● SUPPLIED DATA:
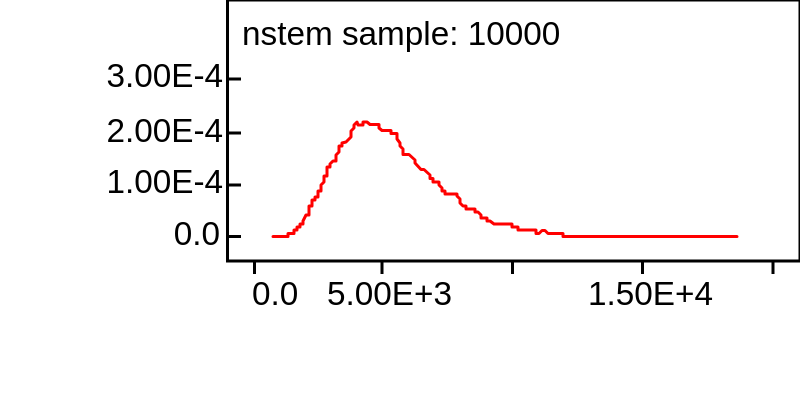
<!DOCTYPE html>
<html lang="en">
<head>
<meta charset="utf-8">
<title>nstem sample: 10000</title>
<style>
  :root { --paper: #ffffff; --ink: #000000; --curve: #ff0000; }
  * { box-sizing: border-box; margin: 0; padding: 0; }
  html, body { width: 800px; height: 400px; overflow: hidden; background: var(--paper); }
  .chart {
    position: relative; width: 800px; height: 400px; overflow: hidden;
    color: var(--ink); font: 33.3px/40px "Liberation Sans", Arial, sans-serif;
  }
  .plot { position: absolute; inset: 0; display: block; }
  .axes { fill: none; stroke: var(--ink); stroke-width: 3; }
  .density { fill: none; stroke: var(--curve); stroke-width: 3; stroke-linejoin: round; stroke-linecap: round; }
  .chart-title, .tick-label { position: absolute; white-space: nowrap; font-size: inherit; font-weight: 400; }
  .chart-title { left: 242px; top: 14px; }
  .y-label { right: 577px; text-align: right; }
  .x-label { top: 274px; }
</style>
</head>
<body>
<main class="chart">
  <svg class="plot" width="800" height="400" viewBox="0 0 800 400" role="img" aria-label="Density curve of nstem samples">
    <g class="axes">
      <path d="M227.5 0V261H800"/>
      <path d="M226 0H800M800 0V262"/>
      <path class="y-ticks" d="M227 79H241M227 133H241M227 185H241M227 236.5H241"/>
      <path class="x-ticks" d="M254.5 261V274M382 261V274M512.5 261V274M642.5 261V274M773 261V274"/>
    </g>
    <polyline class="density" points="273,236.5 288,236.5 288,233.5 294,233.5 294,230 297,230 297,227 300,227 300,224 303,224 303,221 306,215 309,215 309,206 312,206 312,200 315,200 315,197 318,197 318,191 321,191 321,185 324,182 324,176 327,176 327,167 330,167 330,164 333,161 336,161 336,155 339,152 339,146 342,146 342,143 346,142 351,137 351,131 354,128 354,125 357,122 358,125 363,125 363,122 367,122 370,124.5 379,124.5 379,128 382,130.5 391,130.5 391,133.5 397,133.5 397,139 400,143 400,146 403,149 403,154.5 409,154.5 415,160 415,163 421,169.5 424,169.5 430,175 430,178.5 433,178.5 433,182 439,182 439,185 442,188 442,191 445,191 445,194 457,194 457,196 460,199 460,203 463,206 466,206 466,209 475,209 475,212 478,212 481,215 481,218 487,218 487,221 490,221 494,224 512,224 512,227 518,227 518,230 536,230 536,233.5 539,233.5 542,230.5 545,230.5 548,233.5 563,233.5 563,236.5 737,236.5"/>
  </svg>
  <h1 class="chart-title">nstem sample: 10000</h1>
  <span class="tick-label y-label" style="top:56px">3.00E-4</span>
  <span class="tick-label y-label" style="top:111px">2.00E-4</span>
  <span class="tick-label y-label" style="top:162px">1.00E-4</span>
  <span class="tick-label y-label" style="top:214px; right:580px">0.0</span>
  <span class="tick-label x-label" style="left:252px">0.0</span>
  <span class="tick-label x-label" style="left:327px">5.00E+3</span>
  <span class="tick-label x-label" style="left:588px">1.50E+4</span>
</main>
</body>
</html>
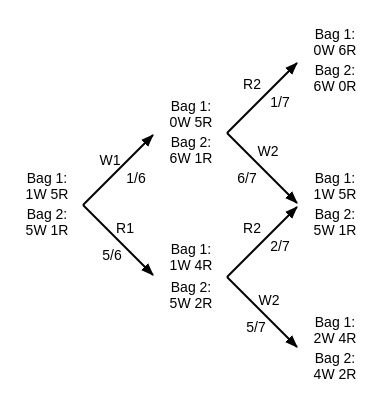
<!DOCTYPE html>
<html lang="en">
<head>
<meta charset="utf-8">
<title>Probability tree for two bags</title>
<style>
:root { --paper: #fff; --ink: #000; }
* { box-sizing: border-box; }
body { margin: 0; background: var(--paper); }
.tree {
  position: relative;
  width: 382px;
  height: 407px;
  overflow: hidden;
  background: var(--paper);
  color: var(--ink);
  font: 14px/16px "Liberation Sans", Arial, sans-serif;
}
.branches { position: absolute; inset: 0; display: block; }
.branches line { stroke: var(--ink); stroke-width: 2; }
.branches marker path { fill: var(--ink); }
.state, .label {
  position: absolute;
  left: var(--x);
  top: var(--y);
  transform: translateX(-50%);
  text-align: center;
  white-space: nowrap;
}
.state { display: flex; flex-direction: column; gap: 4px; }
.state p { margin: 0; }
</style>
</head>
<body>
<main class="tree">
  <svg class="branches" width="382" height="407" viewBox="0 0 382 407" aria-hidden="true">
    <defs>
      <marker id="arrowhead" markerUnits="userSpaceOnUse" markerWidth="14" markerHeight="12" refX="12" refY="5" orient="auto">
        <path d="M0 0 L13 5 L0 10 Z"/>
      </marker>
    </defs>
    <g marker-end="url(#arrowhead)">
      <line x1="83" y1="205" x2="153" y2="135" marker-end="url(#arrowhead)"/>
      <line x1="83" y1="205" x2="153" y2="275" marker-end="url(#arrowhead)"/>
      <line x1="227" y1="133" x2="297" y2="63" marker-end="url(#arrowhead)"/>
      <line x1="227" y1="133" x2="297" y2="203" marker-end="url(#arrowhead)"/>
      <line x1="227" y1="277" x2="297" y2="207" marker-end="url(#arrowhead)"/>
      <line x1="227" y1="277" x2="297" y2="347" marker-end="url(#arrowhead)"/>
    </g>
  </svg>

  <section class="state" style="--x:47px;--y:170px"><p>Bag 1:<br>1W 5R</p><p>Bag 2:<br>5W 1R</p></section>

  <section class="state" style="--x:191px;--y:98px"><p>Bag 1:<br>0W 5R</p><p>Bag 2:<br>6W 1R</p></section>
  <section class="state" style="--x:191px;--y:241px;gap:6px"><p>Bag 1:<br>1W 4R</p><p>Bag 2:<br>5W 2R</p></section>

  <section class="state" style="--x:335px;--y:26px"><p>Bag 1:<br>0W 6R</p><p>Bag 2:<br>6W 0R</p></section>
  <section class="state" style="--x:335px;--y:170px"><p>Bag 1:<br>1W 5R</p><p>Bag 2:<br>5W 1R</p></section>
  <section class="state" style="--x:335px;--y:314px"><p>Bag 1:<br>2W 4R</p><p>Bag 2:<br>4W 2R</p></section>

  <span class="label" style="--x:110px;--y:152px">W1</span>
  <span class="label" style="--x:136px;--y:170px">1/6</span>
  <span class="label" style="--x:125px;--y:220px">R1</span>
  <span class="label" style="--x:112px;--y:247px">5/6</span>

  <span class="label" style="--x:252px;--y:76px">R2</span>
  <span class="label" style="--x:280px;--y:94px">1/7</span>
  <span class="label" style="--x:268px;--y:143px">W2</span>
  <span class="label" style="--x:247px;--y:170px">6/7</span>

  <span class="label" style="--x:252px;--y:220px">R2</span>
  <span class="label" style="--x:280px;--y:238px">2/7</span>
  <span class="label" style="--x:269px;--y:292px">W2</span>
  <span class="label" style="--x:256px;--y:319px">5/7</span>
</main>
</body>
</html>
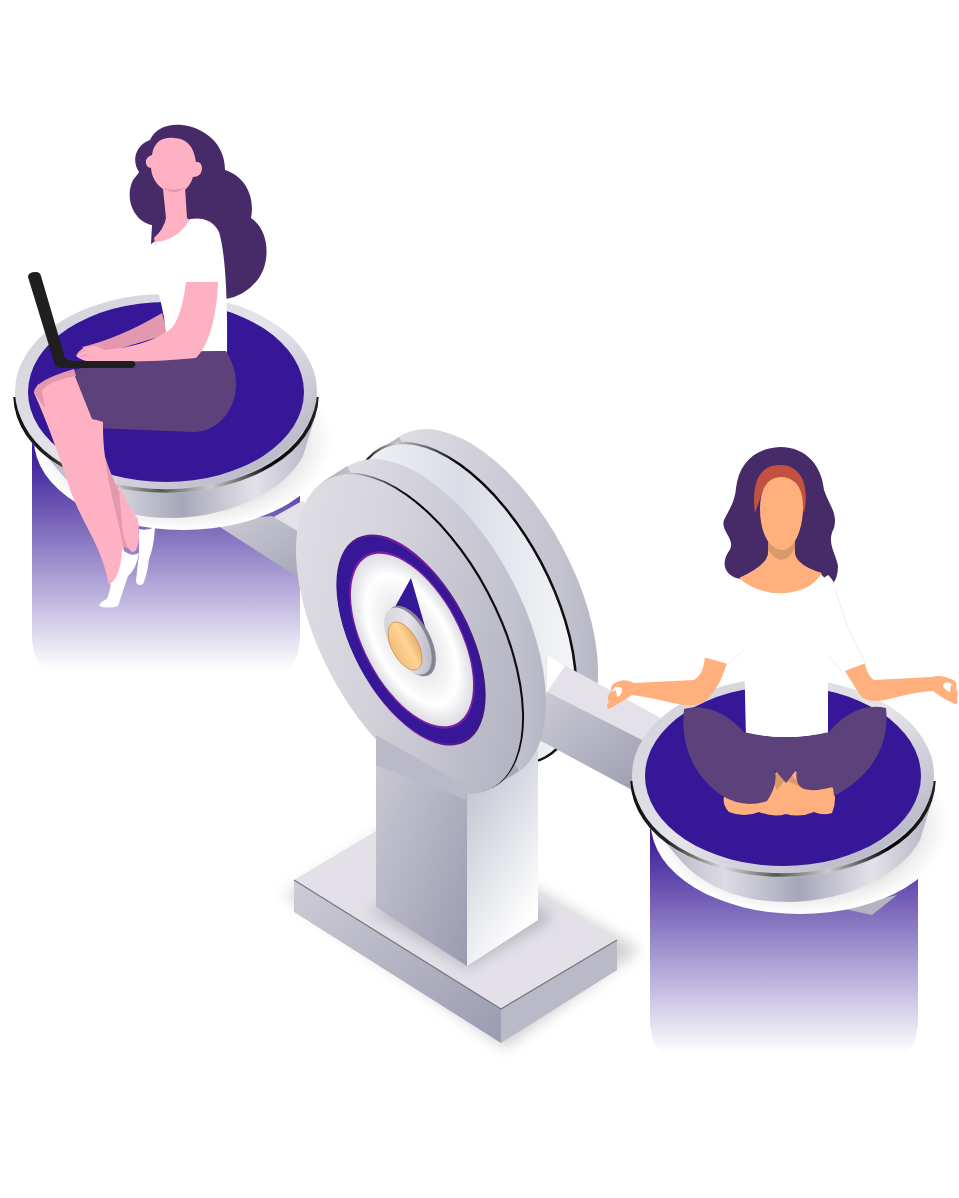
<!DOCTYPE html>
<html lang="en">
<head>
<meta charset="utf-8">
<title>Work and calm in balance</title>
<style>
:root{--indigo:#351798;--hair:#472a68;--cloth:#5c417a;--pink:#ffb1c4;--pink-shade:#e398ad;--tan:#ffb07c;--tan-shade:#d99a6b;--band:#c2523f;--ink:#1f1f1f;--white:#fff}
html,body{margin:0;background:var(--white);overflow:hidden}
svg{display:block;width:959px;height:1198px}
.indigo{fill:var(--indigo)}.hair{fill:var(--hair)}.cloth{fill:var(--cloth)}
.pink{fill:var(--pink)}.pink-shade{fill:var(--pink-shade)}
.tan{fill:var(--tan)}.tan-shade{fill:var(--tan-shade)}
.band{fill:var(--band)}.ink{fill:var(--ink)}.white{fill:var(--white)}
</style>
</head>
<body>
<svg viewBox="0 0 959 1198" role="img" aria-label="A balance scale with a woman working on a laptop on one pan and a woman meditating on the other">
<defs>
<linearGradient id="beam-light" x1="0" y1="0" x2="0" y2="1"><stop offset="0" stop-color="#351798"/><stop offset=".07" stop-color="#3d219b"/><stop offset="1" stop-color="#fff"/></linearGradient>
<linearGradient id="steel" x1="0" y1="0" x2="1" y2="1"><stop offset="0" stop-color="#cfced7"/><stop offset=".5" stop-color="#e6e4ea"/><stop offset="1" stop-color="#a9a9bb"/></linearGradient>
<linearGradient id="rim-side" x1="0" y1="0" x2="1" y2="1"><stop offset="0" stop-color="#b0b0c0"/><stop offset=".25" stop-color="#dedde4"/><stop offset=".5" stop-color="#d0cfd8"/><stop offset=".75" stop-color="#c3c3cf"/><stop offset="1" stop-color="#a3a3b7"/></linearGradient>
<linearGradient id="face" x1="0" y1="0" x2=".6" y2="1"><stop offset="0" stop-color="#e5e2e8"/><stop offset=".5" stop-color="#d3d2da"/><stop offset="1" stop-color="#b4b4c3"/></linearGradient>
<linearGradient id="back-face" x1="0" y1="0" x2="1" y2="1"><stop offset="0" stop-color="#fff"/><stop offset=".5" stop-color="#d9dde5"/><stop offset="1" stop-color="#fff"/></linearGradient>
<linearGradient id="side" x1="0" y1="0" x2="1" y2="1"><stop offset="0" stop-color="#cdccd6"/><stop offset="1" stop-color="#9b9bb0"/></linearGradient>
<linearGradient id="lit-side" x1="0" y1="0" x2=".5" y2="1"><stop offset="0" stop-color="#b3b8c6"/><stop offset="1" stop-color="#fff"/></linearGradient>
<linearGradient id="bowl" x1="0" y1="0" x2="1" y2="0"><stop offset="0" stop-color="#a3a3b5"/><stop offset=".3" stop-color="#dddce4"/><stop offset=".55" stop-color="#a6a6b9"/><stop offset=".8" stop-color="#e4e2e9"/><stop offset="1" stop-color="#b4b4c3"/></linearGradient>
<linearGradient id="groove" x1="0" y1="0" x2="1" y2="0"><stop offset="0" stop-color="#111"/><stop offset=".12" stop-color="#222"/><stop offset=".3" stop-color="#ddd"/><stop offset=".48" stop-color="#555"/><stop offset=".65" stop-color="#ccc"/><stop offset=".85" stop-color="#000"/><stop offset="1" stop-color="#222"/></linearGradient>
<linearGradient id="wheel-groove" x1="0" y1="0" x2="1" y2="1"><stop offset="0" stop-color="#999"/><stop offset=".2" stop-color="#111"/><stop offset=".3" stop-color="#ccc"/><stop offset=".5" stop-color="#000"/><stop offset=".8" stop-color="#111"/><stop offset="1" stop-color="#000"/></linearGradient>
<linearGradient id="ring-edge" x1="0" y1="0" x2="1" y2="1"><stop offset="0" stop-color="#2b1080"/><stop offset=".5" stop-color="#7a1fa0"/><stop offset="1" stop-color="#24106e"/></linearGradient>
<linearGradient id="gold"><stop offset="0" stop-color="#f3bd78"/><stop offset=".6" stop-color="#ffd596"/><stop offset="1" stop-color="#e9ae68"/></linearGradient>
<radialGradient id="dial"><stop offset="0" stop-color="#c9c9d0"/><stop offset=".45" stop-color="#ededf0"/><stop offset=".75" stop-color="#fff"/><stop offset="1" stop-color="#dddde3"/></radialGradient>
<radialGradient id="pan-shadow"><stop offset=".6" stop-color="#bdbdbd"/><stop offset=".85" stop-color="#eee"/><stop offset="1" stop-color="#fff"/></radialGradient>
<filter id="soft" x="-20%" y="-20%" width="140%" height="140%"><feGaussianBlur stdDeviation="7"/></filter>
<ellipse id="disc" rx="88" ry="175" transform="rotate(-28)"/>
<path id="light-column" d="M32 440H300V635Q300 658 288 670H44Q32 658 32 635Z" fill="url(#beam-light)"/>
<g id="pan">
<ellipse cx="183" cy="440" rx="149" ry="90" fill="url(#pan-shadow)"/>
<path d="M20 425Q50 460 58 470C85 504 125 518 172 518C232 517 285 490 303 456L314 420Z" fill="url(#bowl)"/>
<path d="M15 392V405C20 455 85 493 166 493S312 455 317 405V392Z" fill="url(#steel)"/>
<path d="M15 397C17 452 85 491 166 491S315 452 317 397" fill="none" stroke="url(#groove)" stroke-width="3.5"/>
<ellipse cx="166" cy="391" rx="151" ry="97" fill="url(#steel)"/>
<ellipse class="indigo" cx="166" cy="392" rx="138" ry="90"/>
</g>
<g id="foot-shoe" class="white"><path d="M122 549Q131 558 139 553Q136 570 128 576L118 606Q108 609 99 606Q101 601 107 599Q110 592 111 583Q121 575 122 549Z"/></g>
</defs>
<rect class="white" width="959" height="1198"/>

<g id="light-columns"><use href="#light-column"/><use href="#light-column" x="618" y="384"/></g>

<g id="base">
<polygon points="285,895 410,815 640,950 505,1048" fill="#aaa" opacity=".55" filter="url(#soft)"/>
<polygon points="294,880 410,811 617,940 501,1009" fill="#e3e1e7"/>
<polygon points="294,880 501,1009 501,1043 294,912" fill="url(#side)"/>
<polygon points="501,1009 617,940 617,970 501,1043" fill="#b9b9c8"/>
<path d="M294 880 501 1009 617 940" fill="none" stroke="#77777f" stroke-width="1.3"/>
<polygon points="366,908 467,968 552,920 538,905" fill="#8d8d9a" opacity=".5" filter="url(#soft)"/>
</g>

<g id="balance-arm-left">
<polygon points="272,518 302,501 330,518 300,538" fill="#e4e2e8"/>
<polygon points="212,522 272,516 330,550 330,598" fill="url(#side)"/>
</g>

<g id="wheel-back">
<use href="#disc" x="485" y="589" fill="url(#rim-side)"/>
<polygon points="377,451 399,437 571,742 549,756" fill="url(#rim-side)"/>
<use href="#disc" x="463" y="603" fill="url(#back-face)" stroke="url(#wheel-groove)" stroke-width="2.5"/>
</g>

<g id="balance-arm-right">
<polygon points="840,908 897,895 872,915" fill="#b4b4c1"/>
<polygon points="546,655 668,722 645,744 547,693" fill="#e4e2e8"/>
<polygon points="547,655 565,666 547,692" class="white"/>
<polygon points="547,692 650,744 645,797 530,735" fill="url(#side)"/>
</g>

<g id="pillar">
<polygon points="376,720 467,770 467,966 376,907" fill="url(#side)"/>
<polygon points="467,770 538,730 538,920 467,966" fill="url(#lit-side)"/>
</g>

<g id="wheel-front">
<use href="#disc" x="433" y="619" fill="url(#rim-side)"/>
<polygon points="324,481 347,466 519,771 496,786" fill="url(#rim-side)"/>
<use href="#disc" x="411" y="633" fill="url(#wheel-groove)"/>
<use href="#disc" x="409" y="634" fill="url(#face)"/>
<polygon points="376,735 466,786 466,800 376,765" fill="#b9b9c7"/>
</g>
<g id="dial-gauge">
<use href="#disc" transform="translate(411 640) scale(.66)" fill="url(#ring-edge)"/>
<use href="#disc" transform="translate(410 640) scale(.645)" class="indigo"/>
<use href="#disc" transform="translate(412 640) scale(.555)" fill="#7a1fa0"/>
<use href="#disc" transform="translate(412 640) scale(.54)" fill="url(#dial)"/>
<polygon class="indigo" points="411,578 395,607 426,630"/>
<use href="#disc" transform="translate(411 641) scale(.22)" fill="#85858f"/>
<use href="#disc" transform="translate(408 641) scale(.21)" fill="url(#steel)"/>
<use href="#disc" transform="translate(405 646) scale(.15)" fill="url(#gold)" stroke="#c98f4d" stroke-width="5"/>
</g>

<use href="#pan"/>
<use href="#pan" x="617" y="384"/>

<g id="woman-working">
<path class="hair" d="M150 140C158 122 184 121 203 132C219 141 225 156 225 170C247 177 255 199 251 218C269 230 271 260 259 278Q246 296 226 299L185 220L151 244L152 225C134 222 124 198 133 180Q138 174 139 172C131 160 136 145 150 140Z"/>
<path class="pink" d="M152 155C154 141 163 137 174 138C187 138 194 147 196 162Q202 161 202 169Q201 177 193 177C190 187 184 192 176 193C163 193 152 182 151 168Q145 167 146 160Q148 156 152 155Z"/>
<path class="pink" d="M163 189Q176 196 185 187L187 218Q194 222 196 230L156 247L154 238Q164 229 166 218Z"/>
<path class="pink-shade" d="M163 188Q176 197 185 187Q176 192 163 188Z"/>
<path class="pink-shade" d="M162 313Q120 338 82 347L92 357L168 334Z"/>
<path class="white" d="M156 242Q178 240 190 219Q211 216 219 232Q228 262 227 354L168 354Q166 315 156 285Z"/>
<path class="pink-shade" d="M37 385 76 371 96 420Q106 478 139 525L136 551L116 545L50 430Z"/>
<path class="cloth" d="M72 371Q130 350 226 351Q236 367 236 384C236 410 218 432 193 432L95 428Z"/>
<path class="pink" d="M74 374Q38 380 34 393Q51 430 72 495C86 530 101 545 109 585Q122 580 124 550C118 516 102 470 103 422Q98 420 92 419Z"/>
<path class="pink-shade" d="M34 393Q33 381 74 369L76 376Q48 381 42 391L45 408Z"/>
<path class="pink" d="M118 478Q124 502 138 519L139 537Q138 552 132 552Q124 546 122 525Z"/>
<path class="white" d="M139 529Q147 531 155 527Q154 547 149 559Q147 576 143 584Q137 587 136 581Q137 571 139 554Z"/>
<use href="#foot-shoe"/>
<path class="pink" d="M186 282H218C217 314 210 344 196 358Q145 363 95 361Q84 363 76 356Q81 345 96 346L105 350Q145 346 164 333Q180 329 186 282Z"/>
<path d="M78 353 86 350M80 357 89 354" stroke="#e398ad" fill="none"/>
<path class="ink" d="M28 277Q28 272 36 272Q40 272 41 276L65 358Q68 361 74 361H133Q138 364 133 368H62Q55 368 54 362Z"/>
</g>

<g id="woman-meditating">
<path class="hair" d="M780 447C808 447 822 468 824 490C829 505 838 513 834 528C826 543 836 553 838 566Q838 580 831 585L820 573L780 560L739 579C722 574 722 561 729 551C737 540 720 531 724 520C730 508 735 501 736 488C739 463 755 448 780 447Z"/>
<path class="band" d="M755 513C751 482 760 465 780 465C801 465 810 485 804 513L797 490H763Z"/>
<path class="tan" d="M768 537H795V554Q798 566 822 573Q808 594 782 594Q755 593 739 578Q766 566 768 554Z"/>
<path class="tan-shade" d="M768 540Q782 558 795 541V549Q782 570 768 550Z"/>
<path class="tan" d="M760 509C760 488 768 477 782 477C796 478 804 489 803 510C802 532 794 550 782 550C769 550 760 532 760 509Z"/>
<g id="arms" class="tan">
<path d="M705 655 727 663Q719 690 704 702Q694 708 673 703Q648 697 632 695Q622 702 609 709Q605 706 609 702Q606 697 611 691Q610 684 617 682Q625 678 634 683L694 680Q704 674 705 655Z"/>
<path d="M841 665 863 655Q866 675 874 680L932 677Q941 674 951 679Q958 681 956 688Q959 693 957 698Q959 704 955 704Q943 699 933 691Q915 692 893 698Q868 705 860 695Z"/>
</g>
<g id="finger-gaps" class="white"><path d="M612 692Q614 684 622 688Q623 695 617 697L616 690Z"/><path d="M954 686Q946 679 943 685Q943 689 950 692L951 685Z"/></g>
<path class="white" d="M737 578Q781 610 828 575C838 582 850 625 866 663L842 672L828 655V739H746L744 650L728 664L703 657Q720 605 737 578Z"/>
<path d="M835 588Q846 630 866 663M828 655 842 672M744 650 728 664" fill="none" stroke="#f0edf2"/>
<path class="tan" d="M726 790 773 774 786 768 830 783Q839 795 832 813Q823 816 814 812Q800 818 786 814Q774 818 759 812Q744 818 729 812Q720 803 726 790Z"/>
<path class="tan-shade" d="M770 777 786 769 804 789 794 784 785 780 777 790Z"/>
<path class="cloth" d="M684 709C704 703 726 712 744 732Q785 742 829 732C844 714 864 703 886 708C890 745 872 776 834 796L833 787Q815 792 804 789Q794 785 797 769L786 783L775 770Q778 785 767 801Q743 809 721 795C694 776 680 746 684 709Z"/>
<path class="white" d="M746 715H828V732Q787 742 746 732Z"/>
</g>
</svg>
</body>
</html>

● YOUR ASSIGNMENT: Every line in the listing that holds "left" belongs in the answer.

● TASK RESULT:
  .chart-title { left: 242px; top: 14px; }
  <span class="tick-label x-label" style="left:252px">0.0</span>
  <span class="tick-label x-label" style="left:327px">5.00E+3</span>
  <span class="tick-label x-label" style="left:588px">1.50E+4</span>
  left: var(--x);
<g id="balance-arm-left">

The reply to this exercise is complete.